WORK ITEM: Go through the entries and copy every line that has the string "ASPECT" in it.

<<<<

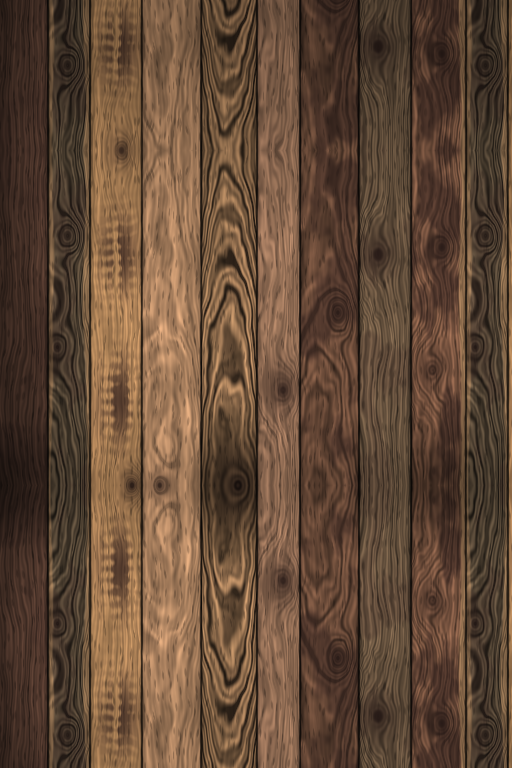
A Shadertoy shader for this texture:

```glsl
// Weathered timber boards: nine upright planks that wrap sideways, mirrored along their length.
// Each plank is contour lines of a grain field (arches or straight, bent around knots),
// layered with cellular fibres and pores, sine-noise stains, pale sapwood and dark joints.

const float ASPECT = 0.667;        // width over height
const float WRAP = 0.816;          // sideways repeat, share of width
const float MIRROR_Y = 0.368;      // height of the mirror line
const float HALF_SPAN = 0.436;     // distance between mirror lines
const vec3 STAIN = vec3(0.19, 0.125, 0.11);
const vec3 SAPWOOD = vec3(0.74, 0.57, 0.40);

// Left edge of each plank, closing with the last right edge
const float EDGES[11] = float[](-0.03, 0.094, 0.176, 0.277, 0.393, 0.502,
                                0.586, 0.701, 0.803, 0.910, 1.1);
const vec3 WOOD[9] = vec3[](
    vec3(0.36, 0.25, 0.20), vec3(0.36, 0.30, 0.23), vec3(0.76, 0.57, 0.38),
    vec3(0.70, 0.53, 0.39), vec3(0.58, 0.44, 0.31), vec3(0.64, 0.48, 0.37),
    vec3(0.47, 0.33, 0.25), vec3(0.46, 0.37, 0.28), vec3(0.53, 0.37, 0.28));
// arch share, ring contrast, stain amount, sapwood (negative: right side only)
const vec4 TRAITS[9] = vec4[](
    vec4(0.1, 0.35, 0.30, 0.0), vec4(0.5, 0.75, 0.35, 0.75), vec4(0.2, 0.22, 0.10, 0.0),
    vec4(0.8, 0.28, 0.05, 0.0), vec4(1.0, 0.80, 0.10, 0.0), vec4(0.5, 0.28, 0.12, 0.0),
    vec4(0.8, 0.50, 0.55, 0.0), vec4(0.1, 0.45, 0.30, 0.0), vec4(0.3, 0.45, 0.65, -0.9));
// x, distance from the mirror line, radius, darkness
const vec4 KNOTS[11] = vec4[](
    vec4(0.553, 0.124, 0.017, 0.85), vec4(0.738, 0.300, 0.014, 1.0),
    vec4(0.660, 0.225, 0.014, 0.7), vec4(0.132, 0.325, 0.015, 0.5),
    vec4(0.258, 0.000, 0.009, 0.95), vec4(0.312, 0.000, 0.011, 0.8),
    vec4(0.237, 0.436, 0.012, 0.8), vec4(0.112, 0.180, 0.014, 0.6),
    vec4(0.863, 0.310, 0.014, 0.8), vec4(0.845, 0.150, 0.012, 0.6),
    vec4(0.465, 0.000, 0.018, 0.8));

vec2 hash2(vec2 p) {
    p = vec2(dot(p, vec2(127.1, 311.7)), dot(p, vec2(269.5, 183.3)));
    return fract(sin(p) * 43758.5);
}

// Distance to the nearest scattered point
float cellular(vec2 p) {
    vec2 cell = floor(p), f = p - cell;
    float best = 2.0;
    for (int y = -1; y <= 1; y++)
        for (int x = -1; x <= 1; x++) {
            vec2 o = vec2(x, y);
            best = min(best, length(o + hash2(cell + o) - f));
        }
    return best;
}

// Smooth noise from rotated, layered sines, about -1 to 1
float waves(vec2 p) {
    float sum = 0.0, amp = 0.5;
    for (int i = 0; i < 5; i++) {
        p = mat2(1.4, 1.1, -1.1, 1.4) * p + 2.3;
        sum += amp * sin(p.x + 1.2 * sin(p.y));
        amp *= 0.62;
    }
    return sum;
}

float bump(float x, float center, float width) {
    float d = (x - center) / width;
    return exp(-d * d);
}

// Bends the grain field into rings around a plank's knots; returns field and darkness
vec2 addKnots(vec2 pos, float field, float left, float right, float wobble) {
    float dark = 0.0;
    for (int i = 0; i < 11; i++) {
        vec4 k = KNOTS[i];
        if (k.x < left || k.x > right) continue;
        vec2 d = (pos - k.xy) * vec2(ASPECT, 0.75);
        float r = length(d) / k.z * (1.0 + 0.25 * wobble);
        field = mix(field, r * 0.11, exp(-0.22 * r * r));
        dark = max(dark, k.w * (0.6 * exp(-0.4 * r * r) + 0.4 * exp(-5.0 * r * r)));
    }
    return vec2(field, dark);
}

vec3 plank(int id, vec2 pos, float left, float right) {
    vec4 trait = TRAITS[id];
    float seed = float(id) * 7.3, t = pos.y;
    float c = (pos.x - left) / (right - left) - 0.5;
    float bend = waves(vec2(c * 1.1, t * 7.0) + seed);
    float cloud = waves(vec2(c * 1.6, t * 14.0) + seed * 1.7);

    // Growth rings
    float field = mix(c * 0.75, t + 0.65 * c * c, trait.x) + 0.065 * bend;
    vec2 knot = addKnots(pos, field, left, right, cloud);
    float phase = knot.x * 88.0;
    float ring = pow(0.5 + 0.5 * sin(phase + cloud), 3.0) * (0.7 + 0.4 * cloud);
    ring += 0.25 * sin(phase * 2.3 + seed);

    // Fibres and pores follow the bent grain
    vec2 grain = vec2(pos.x * ASPECT + 0.008 * bend, t);
    float fibre = cellular(grain * vec2(230.0, 14.0) + seed);
    float streak = cellular(grain * vec2(70.0, 4.0) + seed);
    float pore = 1.0 - smoothstep(0.08, 0.24, cellular(grain * vec2(150.0, 30.0)));

    vec3 col = WOOD[id] * (1.0 + 0.13 * cloud);
    float side = trait.w < 0.0 ? c : abs(c);
    float sap = abs(trait.w) * smoothstep(0.36, 0.42, side + 0.07 * bend);
    col = mix(col, SAPWOOD * 0.9, sap);
    col *= 1.0 - trait.y * (1.0 - 0.7 * sap) * clamp(ring, -0.3, 0.9);
    col *= 0.76 + 0.28 * fibre + 0.28 * streak;
    col *= 1.0 - 0.22 * pore;

    // Stains, and scorched saw marks on the palest plank
    col = mix(col, STAIN, trait.z * smoothstep(0.0, 0.7, cloud + 0.4 * streak) * (1.0 - sap));
    float marks = bump(t, 0.11, 0.06) + bump(t, 0.30, 0.055);
    float scratch = smoothstep(0.35, 0.75, streak + 0.35 * fibre + 0.12 * sin(t * 420.0 + 3.0 * bend));
    float scorch = id == 2 ? marks * scratch * bump(c, 0.05, 0.38) : 0.0;
    col = mix(col, STAIN, 0.8 * scorch);
    return mix(col, STAIN * 0.75, clamp(knot.y, 0.0, 0.9));
}

void mainImage(out vec4 fragColor, in vec2 fragCoord) {
    vec2 uv = fragCoord / iResolution.xy;
    float x = uv.x > EDGES[9] ? uv.x - WRAP : uv.x;
    float t = abs(mod(uv.y - MIRROR_Y + HALF_SPAN, 2.0 * HALF_SPAN) - HALF_SPAN);

    int id = 0;
    for (int i = 1; i < 9; i++) if (x > EDGES[i]) id = i;
    float left = EDGES[id], right = EDGES[id + 1];
    vec3 col = plank(id, vec2(x, t), left, right);

    // Joints with uneven width and a soft shadow
    float gap = min(x - left, right - x);
    float wear = 0.0006 * waves(vec2(float(id), t * 40.0));
    col *= mix(0.28, 1.0, smoothstep(0.0005, 0.0035, gap + wear));
    col *= mix(0.85, 1.0, smoothstep(0.0, 0.012, gap));

    // Darkening at the mirror line, the left side and the ends
    float dim = id == 0 || id == 4 || id == 8 ? 0.4 : 0.15;
    col *= 1.0 - dim * bump(t, 0.0, 0.07);
    col *= mix(0.62, 1.0, smoothstep(-0.02, 0.13, uv.x + 0.03 * sin(uv.y * 9.0)));
    col *= 1.04 - 0.28 * smoothstep(0.6, 1.0, uv.y) - 0.1 * smoothstep(0.25, 0.0, uv.y);
    fragColor = vec4(clamp(col, 0.0, 1.0), 1.0);
}
```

>>>>

TASK OUTPUT:
const float ASPECT = 0.667;        // width over height
        vec2 d = (pos - k.xy) * vec2(ASPECT, 0.75);
    vec2 grain = vec2(pos.x * ASPECT + 0.008 * bend, t);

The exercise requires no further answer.